Moving your elderly parents should be easy, right. You just guide them in the right direction, plan the move, and implement the whole operation. If only it was that easy. By the time your elderly parents or loved ones have reached their golden years they may not be able to stay in their original homes, but that doesn’t mean they want to leave. You know that the house is either too big, too isolated, or too high maintenance. They just want to stay in familiar surroundings.
This is the final article in our moving series because it’s probably one of the more difficult moving related issues that you’ll face. If you find yourself in the position of having to move your elderly parents or relatives, you have some things to consider.
Make sure your parents feel included in the process of moving. If you’re lucky, and they’re excited about moving to a more appropriate home, it will be easy to make the transition. If they are like most older people, reluctant and anxious about relocating, you need to point out the positive aspects of the move. Answer their questions honestly and involve them fully in choosing a new place to live.
Following is a timeline to help you make this a smooth transition.
Three Months Before
Determine Their Needs
Think about location. Do they want to move to a different climate, or do they need the support of being close to family? Are they interested in an 55-plus community, or do they want a standard neighborhood or a condo with a more traditional lifestyle? The answers to these questions will help you to narrow their options.
Consider a Senior Moving Specialist
You can contact a specialist from Caring Transitions for assistance with moving logistics. This organization can help with downsizing, relocation, estate sales, packing, home staging, organizing, paperwork, and overseeing movers.
Two Months Before
Surround Your Seniors With Support
Your loved ones may be concerned about trying to dispose of extra furniture and other items that they may no longer need or have room for. This is a good time to ask family members to assist with sorting and packing, more for emotional than physical support. It is comforting to seniors to see that their beloved possessions are going to be useful to other family members. Relatives may also be able to help with donating or disposing of unwanted items.
Plan Furniture Placement in the New Home
Figure out what furniture will work in the new home and what will not. Plan the layout of the space, and be sure to take furniture that is important to them. Having a favorite chair and special heirloom clock will make the transition easier and more comfortable.
Research and Schedule Moving Services
Now is the time to research and schedule moving companies and get estimates. Make sure the company you choose is reputable, licensed, and insured. You can get more help with this in our Moving Prep article.
Six Weeks Before
Make Travel Arrangements
If this is an out-of-state move, book airline, car, and hotel reservations now to avoid high prices. If you parent or relative has mobility issues, call the airline to request wheelchair assistance. You’ll find some hints to help with this in our Navigating an Out-of-State Move article.
Notify Current Physicians and Health Insurance Providers
Notify physicians and specialists and refill prescriptions. If this is an out-of-area move, be sure to ask for recommendations and check on changing medical coverage.
Four Weeks Before
Schedule Appointments with New Physicians

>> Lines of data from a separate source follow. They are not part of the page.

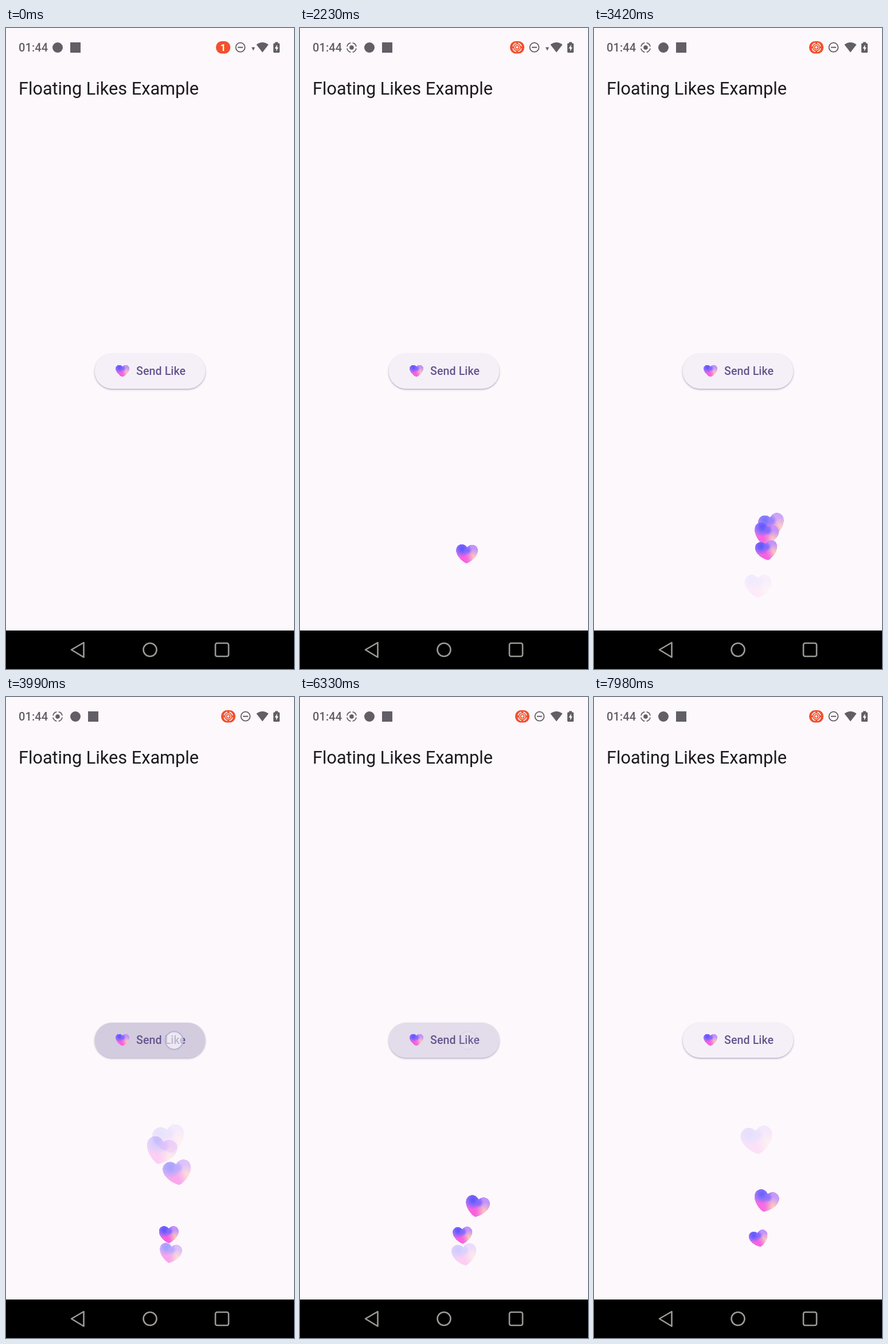
An HTML page with a canvas that plays this animation: 502x1116 px, repeating every 8000 ms.

```html
<!DOCTYPE html>
<html lang="en">
<head>
<meta charset="utf-8">
<title>Floating likes</title>
<style>
  html, body { margin: 0; width: 100%; height: 100%; overflow: hidden; background: #fdf8fc; }
  canvas { display: block; width: 502px; height: 1116px; }
</style>
</head>
<body>
<canvas id="stage" width="502" height="1116"></canvas>
<script>
const LOOP = 8000;
const LIFE = 1850;
const GOLDEN_ANGLE = 2.4;
const BACKGROUND = '#fdf8fc';
const GRAY = '#625e66';
const TAPS = [1450, 2260, 2372, 2592, 3400, 3850, 4312, 5324, 5752, 6260, 6907, 7466];
const ctx = document.getElementById('stage').getContext('2d');

const clamp = v => Math.min(1, Math.max(0, v));
const ramp = (t, from, to) => clamp((t - from) / (to - from));

function paint(path, fill, stroke, width = 2) {
  if (fill) { ctx.fillStyle = fill; ctx.fill(path); }
  if (stroke) { ctx.strokeStyle = stroke; ctx.lineWidth = width; ctx.stroke(path); }
}

function circle(x, y, r, ...style) {
  const path = new Path2D();
  path.arc(x, y, r, 0, Math.PI * 2);
  paint(path, ...style);
}

function box(x, y, w, h, r, ...style) {
  const path = new Path2D();
  path.roundRect(x, y, w, h, r);
  paint(path, ...style);
}

const shape = (data, ...style) => paint(new Path2D(data), ...style);

function label(text, x, y, size, weight, color, spacing = 0) {
  ctx.font = `${weight} ${size}px Roboto, sans-serif`;
  ctx.letterSpacing = spacing + 'px';
  ctx.fillStyle = color;
  ctx.fillText(text, x, y);
}

function withAlpha(alpha, draw) {
  if (alpha <= 0) return;
  ctx.save();
  ctx.globalAlpha = alpha;
  draw();
  ctx.restore();
}

// Glossy heart, 200 px wide, built from soft colour spots
const heartSprite = (() => {
  const sprite = document.createElement('canvas');
  sprite.width = sprite.height = 200;
  const g = sprite.getContext('2d');
  g.translate(100, 100);
  g.scale(2, 2);
  g.clip(new Path2D('M0 44C-14 40-50 14-50-16C-50-40-20-54 0-30C20-54 50-40 50-16C50 14 14 40 0 44Z'));
  g.fillStyle = '#cc80f3';
  g.fillRect(-50, -50, 100, 100);
  const spot = (x, y, r, color) => {
    const soft = g.createRadialGradient(x, y, 0, x, y, r);
    soft.addColorStop(0, color);
    soft.addColorStop(0.3, color + 'd8');
    soft.addColorStop(1, color + '00');
    g.fillStyle = soft;
    g.fillRect(-50, -50, 100, 100);
  };
  spot(34, -24, 46, '#c196fb');
  spot(32, 18, 42, '#ffc6b8');
  spot(-14, 26, 46, '#ff5cdc');
  spot(-22, -24, 40, '#5a58ff');
  spot(4, -16, 20, '#8268ff');
  return sprite;
})();

function heart(x, y, width, tilt = 0, alpha = 1) {
  withAlpha(alpha, () => {
    ctx.translate(x, y);
    ctx.rotate(tilt);
    ctx.drawImage(heartSprite, -width / 2, -width / 2, width, width);
  });
}

// Fades in while shrinking, then rises, sways, grows and fades out
function floatingHeart(age, index) {
  const p = age / LIFE;
  if (p < 0 || p >= 1) return;
  const enter = clamp(age / 250);
  const tilt = 0.26 * Math.sin(GOLDEN_ANGLE * (index - 4));
  const drift = index % 2 ? 20 : 2;
  const sway = -22 * p * Math.sin(Math.PI * 2.7 * p);
  const scale = 1.5 - 0.5 * enter + 0.8 * ramp(p, 0.25, 1);
  heart(286 + sway + drift * p, 972 - 225 * p ** 1.6,
    32 * scale, tilt, enter * clamp((1 - p) / 0.45));
}

function recordMark(x, y, r, dot, color, width) {
  circle(x, y, dot, color);
  for (let i = 0; i < 4; i++) {
    const middle = Math.PI / 4 + i * Math.PI / 2;
    const arc = new Path2D();
    arc.arc(x, y, r, middle - 0.58, middle + 0.58);
    paint(arc, null, color, width);
  }
}

function statusBar(t) {
  const recording = 1 - (1 - ramp(t, 70, 450)) ** 2;
  const shift = 31 * recording;
  label('01:44', 22, 41, 20, 500, GRAY, 0.1);
  withAlpha(recording, () => recordMark(90, 34, 8.2, 3.8, GRAY, 1.8));
  circle(90 + shift, 34, 9, GRAY);
  box(112 + shift, 25, 18, 18, 0, GRAY);

  const compact = t >= 3000;
  const x = compact ? 9 : 0;
  box(366 + x, 23, 25, 21.5, 10, '#f2502f');
  withAlpha(1 - recording, () => label('1', 373.5, 40, 17, 700, '#fff'));
  withAlpha(recording, () => {
    recordMark(378.5 + x, 33.7, 7.6, 2.1, '#fff', 1.3);
    circle(378.5 + x, 33.7, 4.5, null, '#fff', 1.2);
  });
  circle(408.5 + x, 33.7, 8, null, GRAY, 1.8);
  box(404 + x, 32.7, 9, 2, 0, GRAY);
  if (!compact) shape('M428 33.5H434L431 39.5Z', GRAY);
  shape('M436.5 29Q447 21 457.5 29L447 42.5Z', GRAY);
  box(466, 26.5, 11, 16.5, 1.5, GRAY);
  box(469, 24.5, 5, 3, 0.5, GRAY);
  shape('M472.5 29L468.5 35.8H471V40.5L474.8 33.8H472.5Z', BACKGROUND);
}

// Strongest response among all taps, rising and falling at the given ages
function tapResponse(t, riseFrom, riseTo, fallFrom, fallTo) {
  return Math.max(...TAPS.map(start =>
    ramp(t - start, riseFrom, riseTo) * (1 - ramp(t - start, fallFrom, fallTo))));
}

function button(t) {
  ctx.save();
  ctx.shadowColor = 'rgba(70, 55, 105, .42)';
  ctx.shadowBlur = 3;
  ctx.shadowOffsetY = 1.5;
  box(154.5, 567, 193, 61, 30.5, '#f5f0f7');
  ctx.restore();
  withAlpha(tapResponse(t, 20, 120, 250, 420),
    () => box(154.5, 567, 193, 61.5, 30.5, '#d3cbde'));
  heart(203, 596.8, 24);
  label('Send Like', 227, 604, 19.5, 500, '#64548e', 0.14);
  withAlpha(tapResponse(t, 65, 100, 250, 300),
    () => circle(293, 598, 15.5, 'rgba(255, 255, 255, .58)', '#b5b2d6', 2));
}

function navigationBar() {
  const color = '#9c9a97';
  ctx.fillStyle = '#000';
  ctx.fillRect(0, 1049, 502, 67);
  ctx.lineJoin = 'round';
  shape('M114 1082.5L135.5 1070V1095.5Z', null, color, 2.6);
  circle(251, 1082.5, 11.5, null, color, 2.6);
  box(365, 1071, 23, 23, 3, null, color, 2.6);
}

function draw(now) {
  const t = now % LOOP;
  ctx.fillStyle = BACKGROUND;
  ctx.fillRect(0, 0, 502, 1116);
  statusBar(t);
  label('Floating Likes Example', 22, 116, 30.68, 400, '#1c1a20');
  button(t);
  TAPS.forEach((start, index) => floatingHeart(t - start, index));
  navigationBar();
}

const begin = performance.now();
function tick() {
  draw(performance.now() - begin);
  requestAnimationFrame(tick);
}
tick();
</script>
</body>
</html>
```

Once you receive recommendations from current doctors, schedule appointments to establish patient care with new physicians.
Rent a Storage Unit
A storage unit can be a lifesaver. Instead of discarding things that you may need later, you can store them in a safe, secure unit and give yourself time to think. Read
Self-Storage, The Secret Weapon for Your Next Move to find out more.
After the Move
Prep the New Home
As we stated earlier, plan the layout of the furniture for comfort and safety. Be sure that there is an easy flow through the rooms; and, of course, night lights and safety rails in the bathrooms.
Moving is always stressful, but at this stage of life it can be emotional and frightening. Remember, an extra dose of patience will go a long way. Take a vacation when it’s over!